(Records from a dataset)
+ + +
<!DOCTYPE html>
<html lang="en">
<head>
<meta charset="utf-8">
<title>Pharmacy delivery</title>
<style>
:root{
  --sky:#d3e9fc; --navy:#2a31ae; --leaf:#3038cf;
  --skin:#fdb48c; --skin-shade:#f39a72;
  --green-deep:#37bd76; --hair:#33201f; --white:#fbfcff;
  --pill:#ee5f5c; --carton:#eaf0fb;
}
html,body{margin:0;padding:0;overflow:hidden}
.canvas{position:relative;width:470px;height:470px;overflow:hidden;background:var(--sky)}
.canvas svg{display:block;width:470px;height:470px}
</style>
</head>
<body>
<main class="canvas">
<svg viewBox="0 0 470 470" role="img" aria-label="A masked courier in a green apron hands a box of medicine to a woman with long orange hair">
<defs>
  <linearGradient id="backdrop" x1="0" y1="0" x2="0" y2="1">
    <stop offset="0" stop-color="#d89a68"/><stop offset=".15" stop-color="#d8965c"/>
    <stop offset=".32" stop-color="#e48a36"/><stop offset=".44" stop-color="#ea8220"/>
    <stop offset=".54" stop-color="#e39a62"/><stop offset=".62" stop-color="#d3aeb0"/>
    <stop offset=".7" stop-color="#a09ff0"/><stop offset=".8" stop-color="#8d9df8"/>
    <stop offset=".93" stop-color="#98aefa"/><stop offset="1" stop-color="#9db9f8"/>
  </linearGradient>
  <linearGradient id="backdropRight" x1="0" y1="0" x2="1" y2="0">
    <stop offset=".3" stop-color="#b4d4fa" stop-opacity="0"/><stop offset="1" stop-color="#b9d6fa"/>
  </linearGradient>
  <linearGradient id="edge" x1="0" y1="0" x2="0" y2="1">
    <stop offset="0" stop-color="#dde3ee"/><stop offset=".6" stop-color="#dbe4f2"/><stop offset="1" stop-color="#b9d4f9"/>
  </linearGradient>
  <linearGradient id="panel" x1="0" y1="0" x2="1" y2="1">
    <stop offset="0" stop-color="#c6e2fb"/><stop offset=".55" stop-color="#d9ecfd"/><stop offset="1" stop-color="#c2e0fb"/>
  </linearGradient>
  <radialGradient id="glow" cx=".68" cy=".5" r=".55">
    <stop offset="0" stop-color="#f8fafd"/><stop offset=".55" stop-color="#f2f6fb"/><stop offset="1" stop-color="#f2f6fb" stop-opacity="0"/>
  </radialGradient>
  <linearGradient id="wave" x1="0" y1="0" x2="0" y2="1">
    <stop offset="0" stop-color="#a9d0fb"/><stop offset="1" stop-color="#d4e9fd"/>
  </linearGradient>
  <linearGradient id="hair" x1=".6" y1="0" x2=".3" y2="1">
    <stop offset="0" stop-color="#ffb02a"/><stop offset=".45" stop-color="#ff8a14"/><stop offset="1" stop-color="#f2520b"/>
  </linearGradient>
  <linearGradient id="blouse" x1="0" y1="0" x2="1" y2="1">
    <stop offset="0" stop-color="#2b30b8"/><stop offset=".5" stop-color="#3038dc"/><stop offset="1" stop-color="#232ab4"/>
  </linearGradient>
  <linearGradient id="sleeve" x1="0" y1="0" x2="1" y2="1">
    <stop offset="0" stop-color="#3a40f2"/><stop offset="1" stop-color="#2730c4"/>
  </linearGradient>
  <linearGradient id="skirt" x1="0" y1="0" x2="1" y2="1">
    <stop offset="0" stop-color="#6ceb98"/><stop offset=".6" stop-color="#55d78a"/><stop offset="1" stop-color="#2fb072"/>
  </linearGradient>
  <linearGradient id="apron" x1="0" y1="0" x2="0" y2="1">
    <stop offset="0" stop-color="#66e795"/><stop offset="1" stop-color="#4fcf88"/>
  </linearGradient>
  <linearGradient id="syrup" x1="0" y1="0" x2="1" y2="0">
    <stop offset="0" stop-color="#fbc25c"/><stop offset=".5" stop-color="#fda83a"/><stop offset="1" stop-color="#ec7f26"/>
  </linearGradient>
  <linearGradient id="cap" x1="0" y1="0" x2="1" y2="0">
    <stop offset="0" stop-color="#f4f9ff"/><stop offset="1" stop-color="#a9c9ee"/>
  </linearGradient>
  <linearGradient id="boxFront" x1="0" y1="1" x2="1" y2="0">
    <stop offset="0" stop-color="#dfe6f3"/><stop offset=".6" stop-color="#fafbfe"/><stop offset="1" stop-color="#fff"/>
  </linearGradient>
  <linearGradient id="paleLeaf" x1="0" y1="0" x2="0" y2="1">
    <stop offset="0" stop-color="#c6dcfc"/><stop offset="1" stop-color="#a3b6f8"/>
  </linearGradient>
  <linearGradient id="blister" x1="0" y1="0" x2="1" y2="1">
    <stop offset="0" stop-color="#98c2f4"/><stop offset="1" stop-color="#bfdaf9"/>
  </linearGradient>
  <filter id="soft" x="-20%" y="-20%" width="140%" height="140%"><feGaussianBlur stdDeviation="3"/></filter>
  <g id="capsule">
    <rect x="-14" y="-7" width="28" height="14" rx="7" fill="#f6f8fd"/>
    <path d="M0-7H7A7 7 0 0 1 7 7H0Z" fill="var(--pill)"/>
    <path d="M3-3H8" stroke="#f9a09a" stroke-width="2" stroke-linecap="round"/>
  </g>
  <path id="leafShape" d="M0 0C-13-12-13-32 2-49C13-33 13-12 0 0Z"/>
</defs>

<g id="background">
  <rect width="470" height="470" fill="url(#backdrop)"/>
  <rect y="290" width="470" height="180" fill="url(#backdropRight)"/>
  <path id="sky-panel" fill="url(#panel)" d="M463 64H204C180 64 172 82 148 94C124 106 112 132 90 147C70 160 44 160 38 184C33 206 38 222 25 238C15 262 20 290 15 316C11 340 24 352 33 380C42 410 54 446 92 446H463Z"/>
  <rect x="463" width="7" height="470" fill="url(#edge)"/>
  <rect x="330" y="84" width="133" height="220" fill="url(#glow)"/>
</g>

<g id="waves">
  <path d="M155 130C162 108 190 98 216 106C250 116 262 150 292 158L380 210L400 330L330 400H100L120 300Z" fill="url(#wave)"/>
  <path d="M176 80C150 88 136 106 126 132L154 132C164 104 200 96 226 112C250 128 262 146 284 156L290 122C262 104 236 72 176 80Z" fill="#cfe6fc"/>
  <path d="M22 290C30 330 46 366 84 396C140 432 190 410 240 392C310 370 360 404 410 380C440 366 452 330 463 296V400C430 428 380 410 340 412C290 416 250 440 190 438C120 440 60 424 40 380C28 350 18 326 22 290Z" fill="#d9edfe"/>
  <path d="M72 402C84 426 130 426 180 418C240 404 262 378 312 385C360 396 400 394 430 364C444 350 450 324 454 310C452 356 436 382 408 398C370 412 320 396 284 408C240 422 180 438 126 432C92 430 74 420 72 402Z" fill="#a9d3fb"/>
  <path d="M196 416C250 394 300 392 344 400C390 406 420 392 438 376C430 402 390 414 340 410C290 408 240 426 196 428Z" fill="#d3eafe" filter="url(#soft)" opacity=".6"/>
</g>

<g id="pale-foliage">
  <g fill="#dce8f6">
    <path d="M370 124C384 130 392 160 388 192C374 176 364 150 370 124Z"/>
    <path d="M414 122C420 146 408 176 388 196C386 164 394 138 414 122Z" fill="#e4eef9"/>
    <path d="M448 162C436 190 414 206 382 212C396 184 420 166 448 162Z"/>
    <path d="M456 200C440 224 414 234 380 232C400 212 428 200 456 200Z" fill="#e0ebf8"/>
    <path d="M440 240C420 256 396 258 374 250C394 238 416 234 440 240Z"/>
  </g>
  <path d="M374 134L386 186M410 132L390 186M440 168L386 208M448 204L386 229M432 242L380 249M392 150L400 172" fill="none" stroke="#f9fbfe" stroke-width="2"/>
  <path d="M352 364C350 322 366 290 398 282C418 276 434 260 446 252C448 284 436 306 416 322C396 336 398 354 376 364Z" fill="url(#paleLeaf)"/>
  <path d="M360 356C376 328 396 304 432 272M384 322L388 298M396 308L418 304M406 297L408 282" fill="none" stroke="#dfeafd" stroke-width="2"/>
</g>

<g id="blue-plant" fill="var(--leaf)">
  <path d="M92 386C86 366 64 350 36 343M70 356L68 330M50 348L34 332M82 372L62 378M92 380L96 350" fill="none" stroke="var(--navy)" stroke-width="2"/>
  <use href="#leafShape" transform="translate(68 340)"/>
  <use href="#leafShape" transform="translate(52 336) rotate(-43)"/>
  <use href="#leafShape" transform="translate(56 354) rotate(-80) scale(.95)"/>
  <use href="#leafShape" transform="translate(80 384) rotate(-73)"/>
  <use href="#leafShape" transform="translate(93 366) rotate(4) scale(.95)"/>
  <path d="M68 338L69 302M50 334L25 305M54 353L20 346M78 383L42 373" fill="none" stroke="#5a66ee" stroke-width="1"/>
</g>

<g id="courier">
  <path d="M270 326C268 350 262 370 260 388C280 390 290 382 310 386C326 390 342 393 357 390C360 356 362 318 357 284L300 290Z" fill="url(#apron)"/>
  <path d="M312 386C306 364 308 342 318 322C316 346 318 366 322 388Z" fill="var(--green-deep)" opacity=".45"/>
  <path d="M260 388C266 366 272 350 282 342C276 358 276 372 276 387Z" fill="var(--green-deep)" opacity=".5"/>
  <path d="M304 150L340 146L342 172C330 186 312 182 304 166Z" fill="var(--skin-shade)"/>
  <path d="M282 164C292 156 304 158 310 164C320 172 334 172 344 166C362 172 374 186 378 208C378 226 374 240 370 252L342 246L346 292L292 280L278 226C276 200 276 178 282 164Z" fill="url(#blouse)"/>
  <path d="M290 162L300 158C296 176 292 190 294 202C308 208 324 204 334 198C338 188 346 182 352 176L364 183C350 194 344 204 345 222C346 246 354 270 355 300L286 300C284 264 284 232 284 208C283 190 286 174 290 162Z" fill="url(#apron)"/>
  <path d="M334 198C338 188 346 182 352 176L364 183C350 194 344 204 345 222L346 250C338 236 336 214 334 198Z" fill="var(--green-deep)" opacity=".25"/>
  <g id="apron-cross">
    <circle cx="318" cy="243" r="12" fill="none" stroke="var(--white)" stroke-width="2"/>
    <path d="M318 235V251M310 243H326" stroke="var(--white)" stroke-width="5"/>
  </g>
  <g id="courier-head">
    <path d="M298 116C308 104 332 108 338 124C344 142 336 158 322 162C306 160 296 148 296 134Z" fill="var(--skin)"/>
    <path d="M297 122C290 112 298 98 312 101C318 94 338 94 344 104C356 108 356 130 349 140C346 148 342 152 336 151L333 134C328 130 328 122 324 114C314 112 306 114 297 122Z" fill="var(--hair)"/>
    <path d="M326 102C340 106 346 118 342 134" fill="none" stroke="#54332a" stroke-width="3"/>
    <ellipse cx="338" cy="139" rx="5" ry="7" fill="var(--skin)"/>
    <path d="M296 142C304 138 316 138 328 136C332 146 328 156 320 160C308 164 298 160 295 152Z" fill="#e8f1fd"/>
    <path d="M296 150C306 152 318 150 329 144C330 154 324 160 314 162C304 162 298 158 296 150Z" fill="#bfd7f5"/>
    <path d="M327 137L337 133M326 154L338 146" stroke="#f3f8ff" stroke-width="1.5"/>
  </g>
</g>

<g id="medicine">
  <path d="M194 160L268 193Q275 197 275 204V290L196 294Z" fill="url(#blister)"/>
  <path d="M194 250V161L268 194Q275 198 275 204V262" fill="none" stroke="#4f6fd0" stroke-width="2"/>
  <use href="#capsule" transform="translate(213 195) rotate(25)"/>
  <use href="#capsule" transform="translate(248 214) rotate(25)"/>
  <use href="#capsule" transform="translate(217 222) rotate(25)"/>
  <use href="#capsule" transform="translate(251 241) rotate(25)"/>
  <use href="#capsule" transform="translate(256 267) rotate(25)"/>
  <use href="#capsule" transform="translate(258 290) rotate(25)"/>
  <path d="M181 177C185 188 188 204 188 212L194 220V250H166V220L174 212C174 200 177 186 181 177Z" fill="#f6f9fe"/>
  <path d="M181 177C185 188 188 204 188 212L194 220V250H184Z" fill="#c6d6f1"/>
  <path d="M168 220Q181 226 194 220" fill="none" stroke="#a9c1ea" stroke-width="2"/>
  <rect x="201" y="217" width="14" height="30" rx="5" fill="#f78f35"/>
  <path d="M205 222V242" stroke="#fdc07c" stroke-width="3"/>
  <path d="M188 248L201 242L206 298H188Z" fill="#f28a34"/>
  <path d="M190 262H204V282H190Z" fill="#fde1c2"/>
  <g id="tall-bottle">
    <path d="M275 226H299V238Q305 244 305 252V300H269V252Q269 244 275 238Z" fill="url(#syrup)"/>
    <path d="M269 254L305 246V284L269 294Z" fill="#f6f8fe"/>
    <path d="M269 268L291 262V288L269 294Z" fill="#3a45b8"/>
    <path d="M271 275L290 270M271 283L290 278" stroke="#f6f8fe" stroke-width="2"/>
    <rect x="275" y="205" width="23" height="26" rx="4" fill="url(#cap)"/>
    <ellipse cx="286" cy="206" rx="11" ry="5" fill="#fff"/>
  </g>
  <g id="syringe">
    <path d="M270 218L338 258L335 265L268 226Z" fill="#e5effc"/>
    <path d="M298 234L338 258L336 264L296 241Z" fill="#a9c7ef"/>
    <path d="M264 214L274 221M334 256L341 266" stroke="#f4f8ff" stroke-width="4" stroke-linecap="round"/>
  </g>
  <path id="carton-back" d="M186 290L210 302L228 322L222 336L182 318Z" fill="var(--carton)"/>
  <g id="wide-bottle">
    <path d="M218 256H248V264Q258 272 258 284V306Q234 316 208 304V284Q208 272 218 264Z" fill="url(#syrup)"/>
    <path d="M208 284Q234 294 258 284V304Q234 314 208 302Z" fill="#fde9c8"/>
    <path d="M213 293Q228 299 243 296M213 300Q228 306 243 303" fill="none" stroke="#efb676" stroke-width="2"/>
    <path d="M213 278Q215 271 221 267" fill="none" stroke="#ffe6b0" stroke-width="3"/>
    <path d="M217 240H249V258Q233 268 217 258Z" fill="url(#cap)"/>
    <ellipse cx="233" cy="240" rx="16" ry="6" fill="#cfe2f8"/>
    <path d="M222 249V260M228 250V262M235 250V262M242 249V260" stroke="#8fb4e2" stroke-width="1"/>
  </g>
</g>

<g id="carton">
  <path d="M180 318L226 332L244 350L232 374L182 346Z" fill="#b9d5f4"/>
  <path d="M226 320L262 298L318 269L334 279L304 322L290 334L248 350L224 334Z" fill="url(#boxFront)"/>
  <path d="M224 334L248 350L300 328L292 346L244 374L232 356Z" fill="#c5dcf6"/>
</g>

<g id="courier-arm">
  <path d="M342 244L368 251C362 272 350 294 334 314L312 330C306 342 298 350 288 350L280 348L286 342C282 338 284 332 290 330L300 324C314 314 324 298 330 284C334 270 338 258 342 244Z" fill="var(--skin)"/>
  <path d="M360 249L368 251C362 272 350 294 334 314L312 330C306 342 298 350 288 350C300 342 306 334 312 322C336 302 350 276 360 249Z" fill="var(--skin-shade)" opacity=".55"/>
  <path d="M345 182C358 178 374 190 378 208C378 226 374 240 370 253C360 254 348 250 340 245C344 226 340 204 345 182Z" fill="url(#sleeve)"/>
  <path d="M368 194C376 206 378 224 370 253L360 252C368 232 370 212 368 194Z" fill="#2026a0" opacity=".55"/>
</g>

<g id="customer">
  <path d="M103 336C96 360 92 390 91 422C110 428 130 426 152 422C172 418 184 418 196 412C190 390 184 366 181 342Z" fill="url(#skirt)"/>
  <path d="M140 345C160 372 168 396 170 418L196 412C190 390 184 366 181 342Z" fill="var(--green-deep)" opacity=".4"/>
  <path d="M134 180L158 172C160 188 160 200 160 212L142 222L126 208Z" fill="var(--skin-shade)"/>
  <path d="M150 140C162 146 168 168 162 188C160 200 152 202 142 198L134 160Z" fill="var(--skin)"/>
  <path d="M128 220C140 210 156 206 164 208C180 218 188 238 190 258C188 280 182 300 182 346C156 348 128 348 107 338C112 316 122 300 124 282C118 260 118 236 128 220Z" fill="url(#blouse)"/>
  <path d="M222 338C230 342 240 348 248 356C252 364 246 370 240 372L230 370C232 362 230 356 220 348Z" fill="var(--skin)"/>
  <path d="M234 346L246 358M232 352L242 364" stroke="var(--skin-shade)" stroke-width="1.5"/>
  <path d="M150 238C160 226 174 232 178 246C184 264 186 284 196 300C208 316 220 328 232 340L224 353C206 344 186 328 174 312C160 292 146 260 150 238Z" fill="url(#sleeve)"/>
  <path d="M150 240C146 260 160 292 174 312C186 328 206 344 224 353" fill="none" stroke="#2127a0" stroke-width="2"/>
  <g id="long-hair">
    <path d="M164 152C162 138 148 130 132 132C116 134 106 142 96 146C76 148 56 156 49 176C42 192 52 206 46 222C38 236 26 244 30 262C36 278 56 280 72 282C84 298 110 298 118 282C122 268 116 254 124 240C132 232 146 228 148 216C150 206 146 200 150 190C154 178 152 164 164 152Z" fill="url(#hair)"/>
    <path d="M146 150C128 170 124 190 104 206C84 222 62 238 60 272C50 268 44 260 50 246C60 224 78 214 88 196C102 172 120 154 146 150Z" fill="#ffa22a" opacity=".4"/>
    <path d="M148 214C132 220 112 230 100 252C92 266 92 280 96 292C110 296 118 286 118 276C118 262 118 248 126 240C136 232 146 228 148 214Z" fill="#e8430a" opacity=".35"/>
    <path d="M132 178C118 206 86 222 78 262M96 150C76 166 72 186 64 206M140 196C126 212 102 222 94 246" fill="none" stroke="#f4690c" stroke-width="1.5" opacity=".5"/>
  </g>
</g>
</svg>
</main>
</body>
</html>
+ + +
## Aim of the exercise
Lines with "rotate": find them in the data and copy each one.

## Expected output
  <use href="#leafShape" transform="translate(52 336) rotate(-43)"/>
  <use href="#leafShape" transform="translate(56 354) rotate(-80) scale(.95)"/>
  <use href="#leafShape" transform="translate(80 384) rotate(-73)"/>
  <use href="#leafShape" transform="translate(93 366) rotate(4) scale(.95)"/>
  <use href="#capsule" transform="translate(213 195) rotate(25)"/>
  <use href="#capsule" transform="translate(248 214) rotate(25)"/>
  <use href="#capsule" transform="translate(217 222) rotate(25)"/>
  <use href="#capsule" transform="translate(251 241) rotate(25)"/>
  <use href="#capsule" transform="translate(256 267) rotate(25)"/>
  <use href="#capsule" transform="translate(258 290) rotate(25)"/>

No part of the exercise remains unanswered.